TASK PROMPT: Hand back every line from the beginning of the data below through the line containing "font-family: var(--sans);", word for word and free of pictures.

THE INPUT:
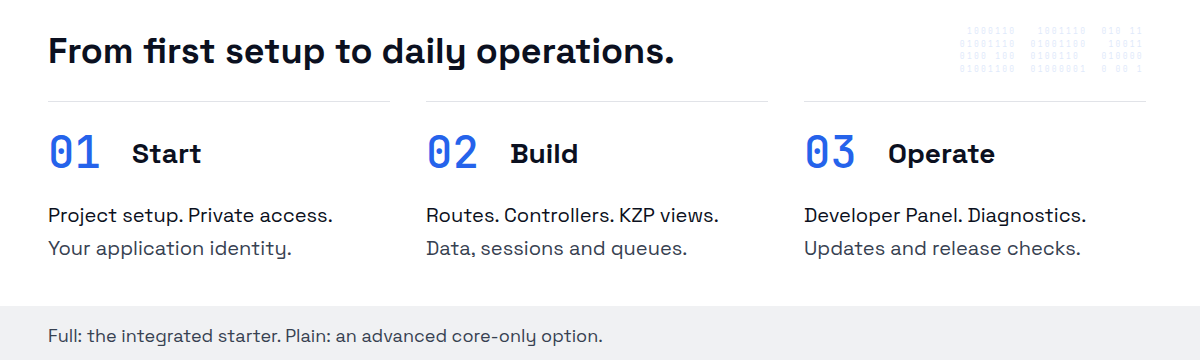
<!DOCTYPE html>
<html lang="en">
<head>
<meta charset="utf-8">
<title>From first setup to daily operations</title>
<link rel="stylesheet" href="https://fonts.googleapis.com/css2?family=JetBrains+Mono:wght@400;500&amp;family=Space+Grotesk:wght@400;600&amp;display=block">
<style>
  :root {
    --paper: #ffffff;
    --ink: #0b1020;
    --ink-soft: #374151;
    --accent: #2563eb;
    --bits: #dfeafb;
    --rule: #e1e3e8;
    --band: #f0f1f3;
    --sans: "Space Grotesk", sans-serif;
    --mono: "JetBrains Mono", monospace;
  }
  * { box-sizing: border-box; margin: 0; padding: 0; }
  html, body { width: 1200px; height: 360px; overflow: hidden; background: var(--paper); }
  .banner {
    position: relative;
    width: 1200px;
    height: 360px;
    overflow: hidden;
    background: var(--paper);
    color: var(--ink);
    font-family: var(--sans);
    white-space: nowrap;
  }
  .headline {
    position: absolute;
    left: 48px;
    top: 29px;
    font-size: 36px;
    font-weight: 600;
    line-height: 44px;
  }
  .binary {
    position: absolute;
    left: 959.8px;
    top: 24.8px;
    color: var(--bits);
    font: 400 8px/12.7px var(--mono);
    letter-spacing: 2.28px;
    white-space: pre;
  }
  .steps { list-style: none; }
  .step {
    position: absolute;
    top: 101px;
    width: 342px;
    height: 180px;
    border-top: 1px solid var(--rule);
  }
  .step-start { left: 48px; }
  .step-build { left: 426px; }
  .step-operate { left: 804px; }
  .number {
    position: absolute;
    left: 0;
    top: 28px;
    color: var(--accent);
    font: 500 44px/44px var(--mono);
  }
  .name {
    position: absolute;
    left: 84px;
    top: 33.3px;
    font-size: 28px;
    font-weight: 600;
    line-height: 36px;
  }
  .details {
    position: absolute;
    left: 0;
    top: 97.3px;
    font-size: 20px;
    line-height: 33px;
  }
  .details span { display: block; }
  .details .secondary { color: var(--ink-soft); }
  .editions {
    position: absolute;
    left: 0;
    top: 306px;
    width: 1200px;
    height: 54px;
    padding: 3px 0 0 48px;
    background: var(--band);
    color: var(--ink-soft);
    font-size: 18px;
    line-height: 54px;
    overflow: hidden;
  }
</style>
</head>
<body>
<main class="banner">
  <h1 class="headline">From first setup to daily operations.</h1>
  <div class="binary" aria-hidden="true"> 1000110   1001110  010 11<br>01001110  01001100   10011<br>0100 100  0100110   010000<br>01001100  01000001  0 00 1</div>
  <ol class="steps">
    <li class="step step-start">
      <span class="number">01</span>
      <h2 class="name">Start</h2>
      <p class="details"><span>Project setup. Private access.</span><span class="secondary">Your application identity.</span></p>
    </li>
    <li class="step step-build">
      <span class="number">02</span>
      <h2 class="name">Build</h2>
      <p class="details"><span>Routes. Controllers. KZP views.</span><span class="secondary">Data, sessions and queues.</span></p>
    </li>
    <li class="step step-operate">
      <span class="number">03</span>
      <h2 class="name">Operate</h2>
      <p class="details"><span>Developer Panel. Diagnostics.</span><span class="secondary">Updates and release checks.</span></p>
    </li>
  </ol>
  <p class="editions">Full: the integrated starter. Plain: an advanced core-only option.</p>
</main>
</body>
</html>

ANSWER:
<!DOCTYPE html>
<html lang="en">
<head>
<meta charset="utf-8">
<title>From first setup to daily operations</title>
<link rel="stylesheet" href="https://fonts.googleapis.com/css2?family=JetBrains+Mono:wght@400;500&amp;family=Space+Grotesk:wght@400;600&amp;display=block">
<style>
  :root {
    --paper: #ffffff;
    --ink: #0b1020;
    --ink-soft: #374151;
    --accent: #2563eb;
    --bits: #dfeafb;
    --rule: #e1e3e8;
    --band: #f0f1f3;
    --sans: "Space Grotesk", sans-serif;
    --mono: "JetBrains Mono", monospace;
  }
  * { box-sizing: border-box; margin: 0; padding: 0; }
  html, body { width: 1200px; height: 360px; overflow: hidden; background: var(--paper); }
  .banner {
    position: relative;
    width: 1200px;
    height: 360px;
    overflow: hidden;
    background: var(--paper);
    color: var(--ink);
    font-family: var(--sans);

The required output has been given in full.